Stored data entries
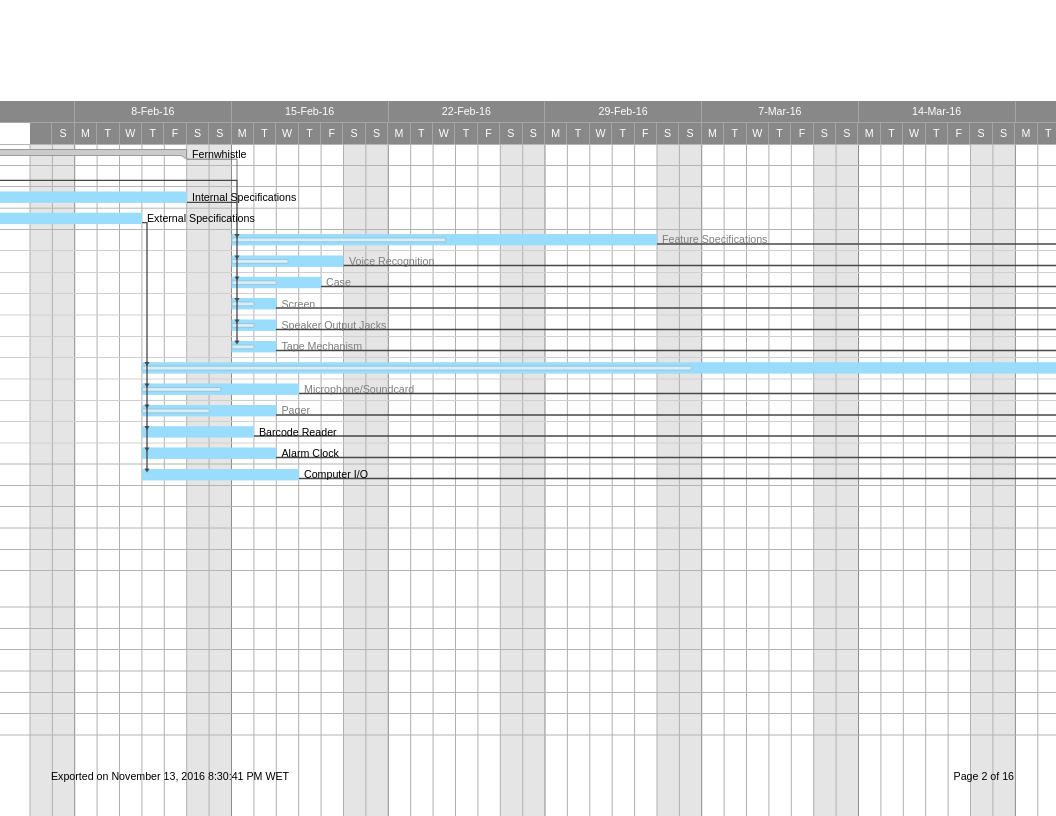
<!DOCTYPE html>
<html lang="en">
<head>
<meta charset="utf-8">
<title>Project schedule, page 2</title>
<style>
:root {
  --header: #888888;
  --header-line: #a6a6a6;
  --weekend: #e5e5e5;
  --day-line: #b0b0b0;
  --week-line: #8c8c8c;
  --row-line: #b4b4b4;
  --row-light: #cfcfcf;
  --task: #99dcfb;
  --progress: #d3effc;
  --progress-edge: #9bbccb;
  --link: #47474b;
  --text: #000000;
  --muted: #7d7d7d;
  --row: 21.36px;
  --day: 22.393px;
}
* { box-sizing: border-box; margin: 0; padding: 0; }
body {
  position: relative;
  width: 1056px;
  height: 816px;
  overflow: hidden;
  background: #fff;
  color: var(--text);
  font: 10.67px/1 "Liberation Sans", Arial, sans-serif;
}
.timeline {
  position: absolute;
  left: 0;
  top: 101px;
  width: 1056px;
  height: 43px;
  overflow: hidden;
  color: #fff;
}
.weeks, .days { display: grid; width: max-content; }
.weeks {
  grid-template-columns: 75px repeat(7, calc(var(--day) * 7));
  height: 22px;
  background: var(--header);
  border-bottom: 1px solid var(--header-line);
}
.days {
  grid-template-columns: repeat(46, var(--day));
  height: 21px;
  margin-left: 30px;
  background: var(--header);
}
.weeks span, .days span {
  display: grid;
  place-items: center;
  border-right: 1px solid var(--header-line);
}
.weeks span { padding-bottom: 1px; }
.chart { position: absolute; left: 0; top: 0; }
.weekend { fill: var(--weekend); }
.day-lines { stroke: var(--day-line); fill: none; }
.week-line { stroke: var(--week-line); fill: none; }
.rows { stroke: var(--row-line); fill: none; }
.rows-light { stroke: var(--row-light); fill: none; }
.tasks { fill: var(--task); }
.progress { fill: var(--progress); stroke: var(--progress-edge); stroke-width: .8; }
.summary { fill: #cbcbcb; stroke: #8a8a8a; stroke-width: .8; }
.links { stroke: var(--link); stroke-width: 1.3; fill: none; }
.arrows { fill: var(--link); }
.labels { list-style: none; }
.labels li {
  position: absolute;
  left: var(--x);
  top: calc(144px + var(--row) * var(--n));
  line-height: var(--row);
  white-space: nowrap;
}
.labels .started { color: var(--muted); }
footer {
  position: absolute;
  left: 51px;
  top: 770px;
  width: 963px;
  display: flex;
  justify-content: space-between;
  line-height: 12px;
}
</style>
</head>
<body>
<svg class="chart" width="1056" height="816" viewBox="0 0 1056 816" aria-hidden="true">
  <defs>
    <g id="week">
      <rect class="weekend" x="112" y="144" width="44.8" height="672"/>
      <path class="day-lines" d="M22.4 144V816M44.8 144V816M67.2 144V816M89.6 144V816M112 144V816M134.4 144V816"/>
      <path class="week-line" d="M0 144V816"/>
    </g>
    <path id="arrow" d="M-2.5 -3H2.5L0 1Z"/>
  </defs>

  <g id="calendar">
    <rect class="weekend" x="30" y="144" width="44.8" height="672"/>
    <path class="day-lines" d="M30 144V816M52.4 144V816"/>
    <use href="#week" x="74.7"/>
    <use href="#week" x="231.5"/>
    <use href="#week" x="388.3"/>
    <use href="#week" x="545"/>
    <use href="#week" x="701.7"/>
    <use href="#week" x="858.5"/>
    <use href="#week" x="1015.4"/>
    <path class="rows-light" d="M0 250.5H1056M0 272.5H1056M0 293.5H1056M0 315H1056M0 336.5H1056M0 357.5H1056M0 379H1056M0 400.5H1056M0 421.5H1056M0 443H1056"/>
    <path class="rows" d="M0 144.5H1056M0 165.5H1056M0 186.5H1056M0 208.2H1056M0 229.5H1056M0 464H1056M0 485.5H1056M0 506.5H1056M0 528H1056M0 549.5H1056M0 570.5H1056M0 607H1056M0 628.5H1056M0 649.5H1056M0 671H1056M0 692.5H1056M0 713.5H1056M0 735H1056"/>
  </g>

  <path class="summary" d="M-2 149.5H186.5V159L181 155.5H-2Z"/>

  <g class="tasks">
    <rect x="0" y="191.5" width="187" height="11.4"/>
    <rect x="0" y="212.7" width="142" height="11.4"/>
    <rect x="231.5" y="234" width="425.5" height="11.4"/>
    <rect x="231.5" y="255.5" width="112" height="11.4"/>
    <rect x="231.5" y="276.8" width="89.6" height="11.4"/>
    <rect x="231.5" y="298" width="44.8" height="11.4"/>
    <rect x="231.5" y="319.5" width="44.8" height="11.4"/>
    <rect x="231.5" y="341" width="44.8" height="11.4"/>
    <rect x="141.8" y="362.2" width="914.2" height="11.4"/>
    <rect x="141.8" y="383.5" width="157" height="11.4"/>
    <rect x="141.8" y="405" width="134.5" height="11.4"/>
    <rect x="141.8" y="426.2" width="112" height="11.4"/>
    <rect x="141.8" y="447.5" width="134.5" height="11.4"/>
    <rect x="141.8" y="469" width="157" height="11.4"/>
  </g>

  <g class="progress">
    <rect x="232" y="238" width="213.5" height="3.8" rx="1"/>
    <rect x="232" y="259.5" width="56" height="3.8" rx="1"/>
    <rect x="232" y="280.8" width="44.3" height="3.8" rx="1"/>
    <rect x="232" y="302" width="22" height="3.8" rx="1"/>
    <rect x="232" y="323.5" width="22" height="3.8" rx="1"/>
    <rect x="232" y="345" width="22" height="3.8" rx="1"/>
    <rect x="142.3" y="366.2" width="549" height="3.8" rx="1"/>
    <rect x="142.3" y="387.5" width="78.5" height="3.8" rx="1"/>
    <rect x="142.3" y="409" width="67" height="3.8" rx="1"/>
  </g>

  <g class="links">
    <path d="M187 159.2H237V180" stroke-width=".7"/>
    <path d="M0 180.3H237V342M187 202.3H237M142 222.7H147V470"/>
    <path d="M657 244H1056M343.5 265.5H1056M321 286.5H1056M276 308H1056M276 329.5H1056M276 350.5H1056M299 393.5H1056M276 415H1056M254 436H1056M276 457.5H1056M299 478.5H1056"/>
  </g>
  <g class="arrows">
    <use href="#arrow" x="237" y="237"/>
    <use href="#arrow" x="237" y="258.5"/>
    <use href="#arrow" x="237" y="279.5"/>
    <use href="#arrow" x="237" y="301"/>
    <use href="#arrow" x="237" y="322.5"/>
    <use href="#arrow" x="237" y="343.5"/>
    <use href="#arrow" x="147" y="365"/>
    <use href="#arrow" x="147" y="386.5"/>
    <use href="#arrow" x="147" y="407.5"/>
    <use href="#arrow" x="147" y="429"/>
    <use href="#arrow" x="147" y="450.5"/>
    <use href="#arrow" x="147" y="471.5"/>
  </g>
</svg>

<header class="timeline">
  <div class="weeks">
    <span></span><span>8-Feb-16</span><span>15-Feb-16</span><span>22-Feb-16</span><span>29-Feb-16</span><span>7-Mar-16</span><span>14-Mar-16</span><span></span>
  </div>
  <div class="days">
    <span></span><span>S</span>
    <span>M</span><span>T</span><span>W</span><span>T</span><span>F</span><span>S</span><span>S</span>
    <span>M</span><span>T</span><span>W</span><span>T</span><span>F</span><span>S</span><span>S</span>
    <span>M</span><span>T</span><span>W</span><span>T</span><span>F</span><span>S</span><span>S</span>
    <span>M</span><span>T</span><span>W</span><span>T</span><span>F</span><span>S</span><span>S</span>
    <span>M</span><span>T</span><span>W</span><span>T</span><span>F</span><span>S</span><span>S</span>
    <span>M</span><span>T</span><span>W</span><span>T</span><span>F</span><span>S</span><span>S</span>
    <span>M</span><span>T</span>
  </div>
</header>

<ul class="labels">
  <li style="--x:192px;--n:0">Fernwhistle</li>
  <li style="--x:192px;--n:2">Internal Specifications</li>
  <li style="--x:147px;--n:3">External Specifications</li>
  <li class="started" style="--x:662px;--n:4">Feature Specifications</li>
  <li class="started" style="--x:349px;--n:5">Voice Recognition</li>
  <li class="started" style="--x:326px;--n:6">Case</li>
  <li class="started" style="--x:281.5px;--n:7">Screen</li>
  <li class="started" style="--x:281.5px;--n:8">Speaker Output Jacks</li>
  <li class="started" style="--x:281.5px;--n:9">Tape Mechanism</li>
  <li class="started" style="--x:304px;--n:11">Microphone/Soundcard</li>
  <li class="started" style="--x:281.5px;--n:12">Pager</li>
  <li style="--x:259px;--n:13">Barcode Reader</li>
  <li style="--x:281.5px;--n:14">Alarm Clock</li>
  <li style="--x:304px;--n:15">Computer I/O</li>
</ul>

<footer>
  <span>Exported on November 13, 2016 8:30:41 PM WET</span>
  <span>Page 2 of 16</span>
</footer>
</body>
</html>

• Task statement
In the data above, which lines lie between the line with "--task: #99dcfb;" and the line with "absolute; left: 0;", inclusive? Print those lines exactly and nothing else.

• Worked solution
  --task: #99dcfb;
  --progress: #d3effc;
  --progress-edge: #9bbccb;
  --link: #47474b;
  --text: #000000;
  --muted: #7d7d7d;
  --row: 21.36px;
  --day: 22.393px;
}
* { box-sizing: border-box; margin: 0; padding: 0; }
body {
  position: relative;
  width: 1056px;
  height: 816px;
  overflow: hidden;
  background: #fff;
  color: var(--text);
  font: 10.67px/1 "Liberation Sans", Arial, sans-serif;
}
.timeline {
  position: absolute;
  left: 0;
  top: 101px;
  width: 1056px;
  height: 43px;
  overflow: hidden;
  color: #fff;
}
.weeks, .days { display: grid; width: max-content; }
.weeks {
  grid-template-columns: 75px repeat(7, calc(var(--day) * 7));
  height: 22px;
  background: var(--header);
  border-bottom: 1px solid var(--header-line);
}
.days {
  grid-template-columns: repeat(46, var(--day));
  height: 21px;
  margin-left: 30px;
  background: var(--header);
}
.weeks span, .days span {
  display: grid;
  place-items: center;
  border-right: 1px solid var(--header-line);
}
.weeks span { padding-bottom: 1px; }
.chart { position: absolute; left: 0; top: 0; }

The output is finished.